---------- Data for this task

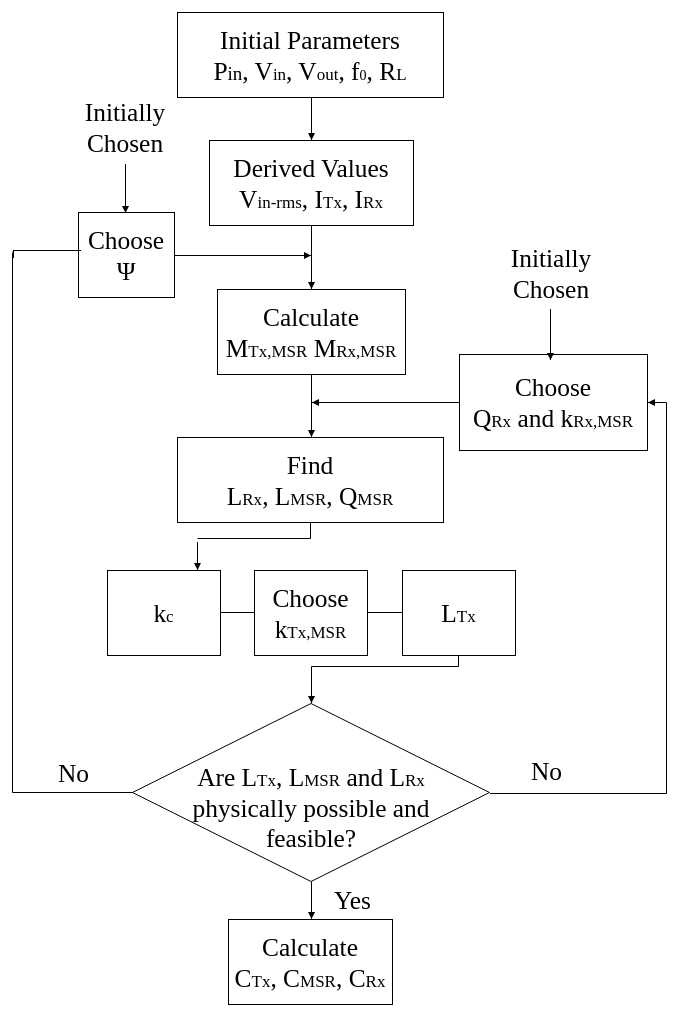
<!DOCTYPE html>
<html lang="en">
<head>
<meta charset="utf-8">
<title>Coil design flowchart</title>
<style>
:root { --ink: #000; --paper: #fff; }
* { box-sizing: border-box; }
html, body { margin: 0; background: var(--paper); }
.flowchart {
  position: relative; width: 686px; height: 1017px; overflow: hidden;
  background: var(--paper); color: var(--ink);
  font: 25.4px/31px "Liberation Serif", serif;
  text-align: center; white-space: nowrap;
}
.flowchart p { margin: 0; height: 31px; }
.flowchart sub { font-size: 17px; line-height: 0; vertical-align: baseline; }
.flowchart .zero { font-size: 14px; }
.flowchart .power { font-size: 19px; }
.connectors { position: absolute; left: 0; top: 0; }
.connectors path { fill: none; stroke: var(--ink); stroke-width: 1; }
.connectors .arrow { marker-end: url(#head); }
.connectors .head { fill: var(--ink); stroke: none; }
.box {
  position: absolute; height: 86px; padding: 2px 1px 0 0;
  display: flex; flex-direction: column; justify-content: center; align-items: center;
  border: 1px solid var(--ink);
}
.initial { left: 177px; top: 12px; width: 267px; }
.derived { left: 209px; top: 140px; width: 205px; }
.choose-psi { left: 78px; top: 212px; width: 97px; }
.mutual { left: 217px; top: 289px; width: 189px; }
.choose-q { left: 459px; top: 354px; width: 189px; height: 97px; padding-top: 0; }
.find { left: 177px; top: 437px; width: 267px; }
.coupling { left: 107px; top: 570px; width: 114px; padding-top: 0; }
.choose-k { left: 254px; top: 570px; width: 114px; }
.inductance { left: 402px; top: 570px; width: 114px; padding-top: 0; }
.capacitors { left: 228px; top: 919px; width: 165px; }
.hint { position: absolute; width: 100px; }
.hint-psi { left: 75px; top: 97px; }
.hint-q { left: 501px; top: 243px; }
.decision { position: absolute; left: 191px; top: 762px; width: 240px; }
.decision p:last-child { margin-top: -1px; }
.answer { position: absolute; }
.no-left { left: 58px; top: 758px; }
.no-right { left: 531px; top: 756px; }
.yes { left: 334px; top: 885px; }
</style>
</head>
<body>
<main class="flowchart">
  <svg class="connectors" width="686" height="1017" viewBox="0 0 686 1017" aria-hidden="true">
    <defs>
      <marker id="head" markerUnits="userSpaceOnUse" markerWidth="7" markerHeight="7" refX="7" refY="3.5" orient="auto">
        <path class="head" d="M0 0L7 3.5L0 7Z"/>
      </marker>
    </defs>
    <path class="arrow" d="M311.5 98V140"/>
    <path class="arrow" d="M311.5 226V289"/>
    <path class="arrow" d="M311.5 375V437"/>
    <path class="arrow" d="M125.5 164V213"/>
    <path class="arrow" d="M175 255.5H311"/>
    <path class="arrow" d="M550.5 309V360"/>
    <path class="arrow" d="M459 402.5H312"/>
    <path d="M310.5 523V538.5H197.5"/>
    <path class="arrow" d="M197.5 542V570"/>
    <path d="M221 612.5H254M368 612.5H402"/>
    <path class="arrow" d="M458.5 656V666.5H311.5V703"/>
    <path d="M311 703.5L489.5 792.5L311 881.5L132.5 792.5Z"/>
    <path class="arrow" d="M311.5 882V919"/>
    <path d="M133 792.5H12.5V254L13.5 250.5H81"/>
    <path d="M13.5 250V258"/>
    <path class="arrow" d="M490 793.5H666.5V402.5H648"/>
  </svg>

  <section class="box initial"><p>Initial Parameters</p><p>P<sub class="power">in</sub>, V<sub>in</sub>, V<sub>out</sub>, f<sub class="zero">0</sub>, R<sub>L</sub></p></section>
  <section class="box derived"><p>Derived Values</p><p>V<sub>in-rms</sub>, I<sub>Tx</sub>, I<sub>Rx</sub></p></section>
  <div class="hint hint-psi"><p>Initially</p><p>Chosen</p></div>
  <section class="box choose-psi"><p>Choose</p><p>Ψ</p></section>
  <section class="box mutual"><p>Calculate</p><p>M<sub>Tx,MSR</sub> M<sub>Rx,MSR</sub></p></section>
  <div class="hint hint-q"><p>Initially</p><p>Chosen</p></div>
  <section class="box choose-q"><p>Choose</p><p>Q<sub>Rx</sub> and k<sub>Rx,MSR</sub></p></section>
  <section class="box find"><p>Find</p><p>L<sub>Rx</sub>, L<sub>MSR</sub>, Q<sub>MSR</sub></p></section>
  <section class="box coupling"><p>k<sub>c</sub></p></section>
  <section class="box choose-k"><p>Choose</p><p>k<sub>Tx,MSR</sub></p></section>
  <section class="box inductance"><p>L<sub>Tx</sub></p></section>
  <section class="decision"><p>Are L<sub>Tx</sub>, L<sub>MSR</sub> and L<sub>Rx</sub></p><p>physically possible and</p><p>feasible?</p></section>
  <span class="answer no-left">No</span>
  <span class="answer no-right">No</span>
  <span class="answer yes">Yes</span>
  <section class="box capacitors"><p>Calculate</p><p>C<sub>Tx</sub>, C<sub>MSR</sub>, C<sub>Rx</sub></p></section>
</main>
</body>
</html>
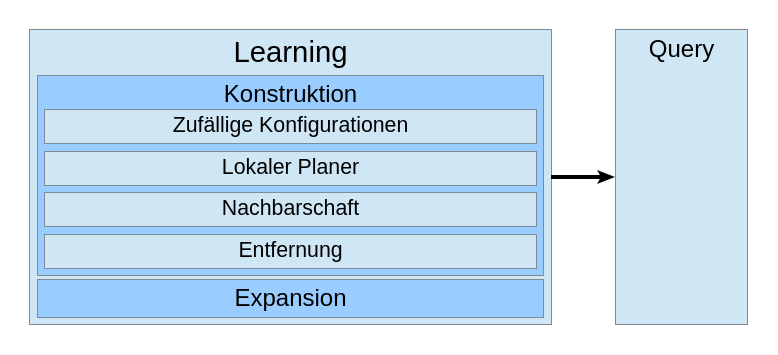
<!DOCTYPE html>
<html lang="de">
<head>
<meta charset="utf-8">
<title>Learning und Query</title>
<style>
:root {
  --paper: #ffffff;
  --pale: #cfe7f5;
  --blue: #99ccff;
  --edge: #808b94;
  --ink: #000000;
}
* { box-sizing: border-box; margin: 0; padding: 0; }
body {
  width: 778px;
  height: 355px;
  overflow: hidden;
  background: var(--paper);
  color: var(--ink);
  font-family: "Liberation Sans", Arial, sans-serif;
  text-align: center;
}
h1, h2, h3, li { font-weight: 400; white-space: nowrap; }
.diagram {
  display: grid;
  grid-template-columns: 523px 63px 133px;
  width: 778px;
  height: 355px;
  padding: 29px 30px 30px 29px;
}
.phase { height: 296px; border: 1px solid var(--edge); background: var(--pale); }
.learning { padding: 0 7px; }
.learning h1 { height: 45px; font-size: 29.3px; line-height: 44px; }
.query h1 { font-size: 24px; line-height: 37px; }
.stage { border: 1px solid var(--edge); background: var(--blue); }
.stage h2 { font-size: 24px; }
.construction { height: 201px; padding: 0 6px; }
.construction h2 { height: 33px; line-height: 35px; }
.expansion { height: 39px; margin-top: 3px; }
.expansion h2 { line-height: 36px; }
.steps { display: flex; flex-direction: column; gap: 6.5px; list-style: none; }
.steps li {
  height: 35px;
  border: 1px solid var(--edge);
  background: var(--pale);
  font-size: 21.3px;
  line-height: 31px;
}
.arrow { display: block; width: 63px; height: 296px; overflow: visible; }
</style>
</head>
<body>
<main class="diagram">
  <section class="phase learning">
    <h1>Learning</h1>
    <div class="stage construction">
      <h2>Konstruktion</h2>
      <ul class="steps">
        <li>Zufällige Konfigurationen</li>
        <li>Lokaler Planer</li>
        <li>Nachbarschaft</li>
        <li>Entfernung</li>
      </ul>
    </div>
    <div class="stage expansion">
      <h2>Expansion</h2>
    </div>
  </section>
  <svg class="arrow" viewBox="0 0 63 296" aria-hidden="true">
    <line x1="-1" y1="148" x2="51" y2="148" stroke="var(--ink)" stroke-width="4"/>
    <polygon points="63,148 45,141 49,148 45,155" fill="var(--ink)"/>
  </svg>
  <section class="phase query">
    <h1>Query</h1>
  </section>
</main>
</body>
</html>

--------------------

**Problem to solve**
Your task is to copy every line in the entries that holds the string "head".

**Problem solution**
<head>
.connectors .arrow { marker-end: url(#head); }
.connectors .head { fill: var(--ink); stroke: none; }
</head>
      <marker id="head" markerUnits="userSpaceOnUse" markerWidth="7" markerHeight="7" refX="7" refY="3.5" orient="auto">
        <path class="head" d="M0 0L7 3.5L0 7Z"/>
<head>
</head>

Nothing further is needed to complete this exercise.